EXERCISE:
Report every line in the records below that holds the word "finger".

Source records:
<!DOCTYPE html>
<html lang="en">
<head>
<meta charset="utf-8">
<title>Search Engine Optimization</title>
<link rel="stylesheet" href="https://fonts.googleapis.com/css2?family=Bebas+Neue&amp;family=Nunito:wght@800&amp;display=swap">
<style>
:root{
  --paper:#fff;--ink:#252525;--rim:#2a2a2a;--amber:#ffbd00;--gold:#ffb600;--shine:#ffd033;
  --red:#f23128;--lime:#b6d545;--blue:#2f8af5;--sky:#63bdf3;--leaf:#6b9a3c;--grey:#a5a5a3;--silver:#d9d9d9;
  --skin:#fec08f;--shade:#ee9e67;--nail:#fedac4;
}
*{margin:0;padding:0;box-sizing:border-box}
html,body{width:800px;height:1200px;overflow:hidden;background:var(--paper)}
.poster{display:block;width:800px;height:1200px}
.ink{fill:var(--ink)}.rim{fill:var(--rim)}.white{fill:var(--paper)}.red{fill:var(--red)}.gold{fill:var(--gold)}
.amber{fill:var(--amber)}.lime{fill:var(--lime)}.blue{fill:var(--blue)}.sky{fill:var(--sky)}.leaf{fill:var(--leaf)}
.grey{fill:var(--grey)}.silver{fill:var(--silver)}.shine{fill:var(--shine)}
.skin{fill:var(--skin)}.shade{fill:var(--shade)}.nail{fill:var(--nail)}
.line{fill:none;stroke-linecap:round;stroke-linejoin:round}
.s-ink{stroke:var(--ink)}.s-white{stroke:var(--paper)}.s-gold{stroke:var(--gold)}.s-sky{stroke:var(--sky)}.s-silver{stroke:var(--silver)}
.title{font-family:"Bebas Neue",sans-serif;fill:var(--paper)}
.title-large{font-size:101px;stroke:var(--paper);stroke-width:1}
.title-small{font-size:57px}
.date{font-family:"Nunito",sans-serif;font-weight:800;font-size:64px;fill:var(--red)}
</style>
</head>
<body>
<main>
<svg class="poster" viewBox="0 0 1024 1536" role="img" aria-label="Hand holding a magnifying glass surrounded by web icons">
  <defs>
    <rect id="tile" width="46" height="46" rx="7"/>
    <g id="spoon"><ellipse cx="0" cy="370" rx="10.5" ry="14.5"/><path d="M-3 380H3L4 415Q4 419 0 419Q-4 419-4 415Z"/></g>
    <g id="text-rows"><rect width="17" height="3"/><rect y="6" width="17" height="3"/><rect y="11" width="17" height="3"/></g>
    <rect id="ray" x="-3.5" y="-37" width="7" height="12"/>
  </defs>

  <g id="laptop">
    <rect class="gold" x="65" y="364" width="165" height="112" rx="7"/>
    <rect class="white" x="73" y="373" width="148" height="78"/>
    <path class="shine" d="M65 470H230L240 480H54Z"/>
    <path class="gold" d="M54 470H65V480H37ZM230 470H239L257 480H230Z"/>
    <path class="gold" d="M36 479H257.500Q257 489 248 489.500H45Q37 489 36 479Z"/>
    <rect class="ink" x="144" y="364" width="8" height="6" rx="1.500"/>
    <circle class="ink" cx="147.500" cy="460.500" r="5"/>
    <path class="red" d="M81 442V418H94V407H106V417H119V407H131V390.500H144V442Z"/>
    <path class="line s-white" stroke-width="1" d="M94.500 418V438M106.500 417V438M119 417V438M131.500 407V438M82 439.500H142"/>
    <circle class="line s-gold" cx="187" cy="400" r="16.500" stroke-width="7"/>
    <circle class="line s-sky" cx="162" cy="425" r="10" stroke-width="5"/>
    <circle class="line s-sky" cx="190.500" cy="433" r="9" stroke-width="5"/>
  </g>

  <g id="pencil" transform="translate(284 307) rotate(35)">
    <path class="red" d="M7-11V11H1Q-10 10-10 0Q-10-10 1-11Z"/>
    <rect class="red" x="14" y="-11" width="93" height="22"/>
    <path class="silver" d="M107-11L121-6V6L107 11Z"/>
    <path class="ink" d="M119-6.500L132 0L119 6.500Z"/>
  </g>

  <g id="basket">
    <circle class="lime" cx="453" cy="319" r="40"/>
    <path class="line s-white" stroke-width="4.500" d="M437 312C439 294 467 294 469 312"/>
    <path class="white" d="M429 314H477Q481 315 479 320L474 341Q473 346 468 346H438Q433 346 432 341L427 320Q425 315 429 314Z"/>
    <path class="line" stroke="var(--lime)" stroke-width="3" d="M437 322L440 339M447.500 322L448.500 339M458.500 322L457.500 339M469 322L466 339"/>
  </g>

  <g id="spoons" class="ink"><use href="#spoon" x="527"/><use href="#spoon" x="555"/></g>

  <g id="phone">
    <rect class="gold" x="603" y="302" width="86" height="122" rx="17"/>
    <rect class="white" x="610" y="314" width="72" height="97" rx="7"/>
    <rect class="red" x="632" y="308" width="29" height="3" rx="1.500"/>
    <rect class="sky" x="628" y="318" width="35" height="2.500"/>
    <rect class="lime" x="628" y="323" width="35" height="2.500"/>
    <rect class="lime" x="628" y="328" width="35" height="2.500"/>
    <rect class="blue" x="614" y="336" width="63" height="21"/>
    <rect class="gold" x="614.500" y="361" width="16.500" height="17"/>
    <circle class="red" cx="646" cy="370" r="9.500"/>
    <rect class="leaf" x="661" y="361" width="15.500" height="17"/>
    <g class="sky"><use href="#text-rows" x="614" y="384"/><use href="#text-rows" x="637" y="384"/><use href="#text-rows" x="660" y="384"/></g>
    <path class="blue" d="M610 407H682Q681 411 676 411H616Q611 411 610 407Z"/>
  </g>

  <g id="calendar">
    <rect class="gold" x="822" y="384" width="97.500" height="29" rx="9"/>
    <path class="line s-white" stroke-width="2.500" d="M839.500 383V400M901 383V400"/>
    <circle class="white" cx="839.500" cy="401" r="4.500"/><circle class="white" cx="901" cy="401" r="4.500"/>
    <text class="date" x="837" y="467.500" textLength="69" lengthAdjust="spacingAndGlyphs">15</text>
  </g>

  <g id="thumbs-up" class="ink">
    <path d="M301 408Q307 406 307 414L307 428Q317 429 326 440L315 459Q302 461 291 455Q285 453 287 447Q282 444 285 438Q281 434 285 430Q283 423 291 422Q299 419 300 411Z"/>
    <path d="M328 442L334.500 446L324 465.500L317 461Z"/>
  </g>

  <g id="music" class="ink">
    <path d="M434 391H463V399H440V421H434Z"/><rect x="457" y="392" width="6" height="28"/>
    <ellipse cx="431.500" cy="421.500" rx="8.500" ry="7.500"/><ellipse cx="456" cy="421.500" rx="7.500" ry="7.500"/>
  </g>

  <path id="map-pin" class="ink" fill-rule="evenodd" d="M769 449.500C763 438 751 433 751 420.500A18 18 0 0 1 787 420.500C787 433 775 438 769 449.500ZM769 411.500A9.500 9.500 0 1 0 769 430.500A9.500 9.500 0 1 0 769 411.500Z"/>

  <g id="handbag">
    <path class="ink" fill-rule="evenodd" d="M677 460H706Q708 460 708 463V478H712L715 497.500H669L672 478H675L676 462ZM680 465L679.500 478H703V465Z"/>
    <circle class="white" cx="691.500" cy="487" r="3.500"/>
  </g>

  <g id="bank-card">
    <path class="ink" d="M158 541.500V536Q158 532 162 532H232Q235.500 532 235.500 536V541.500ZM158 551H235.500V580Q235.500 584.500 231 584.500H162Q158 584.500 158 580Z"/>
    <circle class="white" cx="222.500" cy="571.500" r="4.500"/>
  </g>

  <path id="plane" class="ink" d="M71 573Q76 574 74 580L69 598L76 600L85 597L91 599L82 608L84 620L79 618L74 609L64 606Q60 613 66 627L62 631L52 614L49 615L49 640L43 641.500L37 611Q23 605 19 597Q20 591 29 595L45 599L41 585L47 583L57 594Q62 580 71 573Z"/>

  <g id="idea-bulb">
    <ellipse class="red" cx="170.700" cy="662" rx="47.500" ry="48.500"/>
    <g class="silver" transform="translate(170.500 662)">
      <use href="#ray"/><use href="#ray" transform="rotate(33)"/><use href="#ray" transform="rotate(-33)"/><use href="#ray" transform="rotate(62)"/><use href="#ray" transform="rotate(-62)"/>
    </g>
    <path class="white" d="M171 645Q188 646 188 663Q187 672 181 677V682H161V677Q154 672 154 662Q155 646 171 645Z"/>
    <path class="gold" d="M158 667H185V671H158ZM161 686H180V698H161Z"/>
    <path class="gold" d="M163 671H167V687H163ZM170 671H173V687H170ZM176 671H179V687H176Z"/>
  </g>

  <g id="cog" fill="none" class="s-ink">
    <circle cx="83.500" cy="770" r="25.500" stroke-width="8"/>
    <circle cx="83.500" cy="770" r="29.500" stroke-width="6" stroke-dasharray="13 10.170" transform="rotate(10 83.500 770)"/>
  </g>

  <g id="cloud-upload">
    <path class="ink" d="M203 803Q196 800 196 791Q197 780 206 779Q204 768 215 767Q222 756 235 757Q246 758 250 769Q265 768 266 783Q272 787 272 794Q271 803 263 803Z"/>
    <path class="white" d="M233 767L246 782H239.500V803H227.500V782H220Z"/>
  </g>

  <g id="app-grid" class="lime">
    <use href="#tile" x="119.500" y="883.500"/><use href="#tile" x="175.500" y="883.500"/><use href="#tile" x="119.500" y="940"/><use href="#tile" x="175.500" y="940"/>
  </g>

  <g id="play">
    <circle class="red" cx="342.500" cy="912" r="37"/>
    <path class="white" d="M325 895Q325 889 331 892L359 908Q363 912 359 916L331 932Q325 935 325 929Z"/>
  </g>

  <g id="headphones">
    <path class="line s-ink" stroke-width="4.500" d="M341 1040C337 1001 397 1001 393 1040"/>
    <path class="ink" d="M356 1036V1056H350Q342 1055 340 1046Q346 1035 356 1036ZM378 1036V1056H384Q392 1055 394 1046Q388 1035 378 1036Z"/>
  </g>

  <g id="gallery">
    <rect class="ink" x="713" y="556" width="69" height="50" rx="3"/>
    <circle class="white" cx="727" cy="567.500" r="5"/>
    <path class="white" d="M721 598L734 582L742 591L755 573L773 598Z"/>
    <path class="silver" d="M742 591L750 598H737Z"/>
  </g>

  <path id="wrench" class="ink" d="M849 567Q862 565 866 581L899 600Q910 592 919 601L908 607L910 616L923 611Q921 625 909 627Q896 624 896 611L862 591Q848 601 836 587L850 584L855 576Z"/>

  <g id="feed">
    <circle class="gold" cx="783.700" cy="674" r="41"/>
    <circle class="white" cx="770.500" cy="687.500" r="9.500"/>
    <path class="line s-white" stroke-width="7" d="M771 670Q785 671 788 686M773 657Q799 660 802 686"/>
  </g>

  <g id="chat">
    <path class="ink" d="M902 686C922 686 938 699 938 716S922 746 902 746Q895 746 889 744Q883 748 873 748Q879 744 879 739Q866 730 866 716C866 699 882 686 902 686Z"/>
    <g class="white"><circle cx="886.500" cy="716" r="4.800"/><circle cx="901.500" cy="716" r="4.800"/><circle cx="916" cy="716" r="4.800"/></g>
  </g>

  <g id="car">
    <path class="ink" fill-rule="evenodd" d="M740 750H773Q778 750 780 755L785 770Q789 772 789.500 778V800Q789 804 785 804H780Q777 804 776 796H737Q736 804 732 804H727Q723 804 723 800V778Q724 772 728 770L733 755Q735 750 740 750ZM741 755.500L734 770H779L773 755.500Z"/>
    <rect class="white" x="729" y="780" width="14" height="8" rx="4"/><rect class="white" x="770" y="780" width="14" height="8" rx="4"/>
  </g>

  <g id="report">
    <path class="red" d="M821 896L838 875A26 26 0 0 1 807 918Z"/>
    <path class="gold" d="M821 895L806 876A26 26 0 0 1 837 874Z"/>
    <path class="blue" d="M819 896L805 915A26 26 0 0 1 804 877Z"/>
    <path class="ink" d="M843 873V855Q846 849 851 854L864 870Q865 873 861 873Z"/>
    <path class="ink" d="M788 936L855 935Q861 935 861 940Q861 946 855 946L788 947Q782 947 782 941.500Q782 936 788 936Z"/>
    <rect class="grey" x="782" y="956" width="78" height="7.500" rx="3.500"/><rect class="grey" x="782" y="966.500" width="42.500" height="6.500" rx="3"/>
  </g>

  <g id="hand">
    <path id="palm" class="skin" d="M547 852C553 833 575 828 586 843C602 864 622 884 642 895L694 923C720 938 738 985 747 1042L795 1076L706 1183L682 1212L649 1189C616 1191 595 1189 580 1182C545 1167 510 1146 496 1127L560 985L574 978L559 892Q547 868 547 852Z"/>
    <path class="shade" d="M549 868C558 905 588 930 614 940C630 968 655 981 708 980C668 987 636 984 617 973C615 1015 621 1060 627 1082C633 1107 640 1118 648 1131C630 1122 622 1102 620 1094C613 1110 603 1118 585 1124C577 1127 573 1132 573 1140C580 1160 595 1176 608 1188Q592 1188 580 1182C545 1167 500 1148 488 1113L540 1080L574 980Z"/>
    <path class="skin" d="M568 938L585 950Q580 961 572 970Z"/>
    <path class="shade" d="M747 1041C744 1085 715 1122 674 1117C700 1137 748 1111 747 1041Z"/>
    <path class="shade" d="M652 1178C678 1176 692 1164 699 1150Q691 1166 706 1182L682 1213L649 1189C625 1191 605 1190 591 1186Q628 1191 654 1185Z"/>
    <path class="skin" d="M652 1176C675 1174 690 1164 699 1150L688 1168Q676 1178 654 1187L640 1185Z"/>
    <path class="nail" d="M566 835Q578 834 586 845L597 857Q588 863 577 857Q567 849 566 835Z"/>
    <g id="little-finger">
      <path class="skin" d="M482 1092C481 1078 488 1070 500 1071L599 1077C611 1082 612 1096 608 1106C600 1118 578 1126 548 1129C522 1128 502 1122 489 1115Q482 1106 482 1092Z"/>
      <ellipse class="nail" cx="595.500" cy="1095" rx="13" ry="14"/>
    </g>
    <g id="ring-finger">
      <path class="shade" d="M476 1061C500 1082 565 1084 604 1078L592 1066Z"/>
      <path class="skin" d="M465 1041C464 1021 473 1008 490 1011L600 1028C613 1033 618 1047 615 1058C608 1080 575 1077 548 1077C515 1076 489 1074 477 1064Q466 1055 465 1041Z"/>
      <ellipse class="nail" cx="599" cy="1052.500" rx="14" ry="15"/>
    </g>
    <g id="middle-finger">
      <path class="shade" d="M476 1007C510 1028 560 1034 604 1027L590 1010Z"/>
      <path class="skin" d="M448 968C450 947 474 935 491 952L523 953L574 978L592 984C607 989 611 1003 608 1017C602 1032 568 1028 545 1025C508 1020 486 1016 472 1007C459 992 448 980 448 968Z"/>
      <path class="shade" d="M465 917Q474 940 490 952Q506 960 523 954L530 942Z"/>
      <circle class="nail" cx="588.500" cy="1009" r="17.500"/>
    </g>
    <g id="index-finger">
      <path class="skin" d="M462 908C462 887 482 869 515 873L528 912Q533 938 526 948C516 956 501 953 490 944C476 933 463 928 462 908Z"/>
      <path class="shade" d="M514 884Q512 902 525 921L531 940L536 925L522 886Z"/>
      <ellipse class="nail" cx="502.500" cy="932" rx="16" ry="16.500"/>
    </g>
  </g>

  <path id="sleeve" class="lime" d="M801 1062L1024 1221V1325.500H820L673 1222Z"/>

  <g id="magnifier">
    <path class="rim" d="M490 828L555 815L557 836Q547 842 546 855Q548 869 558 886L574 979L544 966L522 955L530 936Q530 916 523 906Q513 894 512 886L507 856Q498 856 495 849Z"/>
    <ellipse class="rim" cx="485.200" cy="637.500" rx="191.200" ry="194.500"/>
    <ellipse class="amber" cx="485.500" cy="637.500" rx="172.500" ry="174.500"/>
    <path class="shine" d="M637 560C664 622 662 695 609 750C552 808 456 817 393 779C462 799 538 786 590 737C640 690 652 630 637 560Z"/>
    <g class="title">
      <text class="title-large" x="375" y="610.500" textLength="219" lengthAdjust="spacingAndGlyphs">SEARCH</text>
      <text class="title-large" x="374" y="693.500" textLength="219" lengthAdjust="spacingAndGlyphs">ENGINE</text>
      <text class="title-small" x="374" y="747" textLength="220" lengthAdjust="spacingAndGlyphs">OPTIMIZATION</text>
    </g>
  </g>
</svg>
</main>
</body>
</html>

RESULT OF THIS EXERCISE:
    <g id="little-finger">
    <g id="ring-finger">
    <g id="middle-finger">
    <g id="index-finger">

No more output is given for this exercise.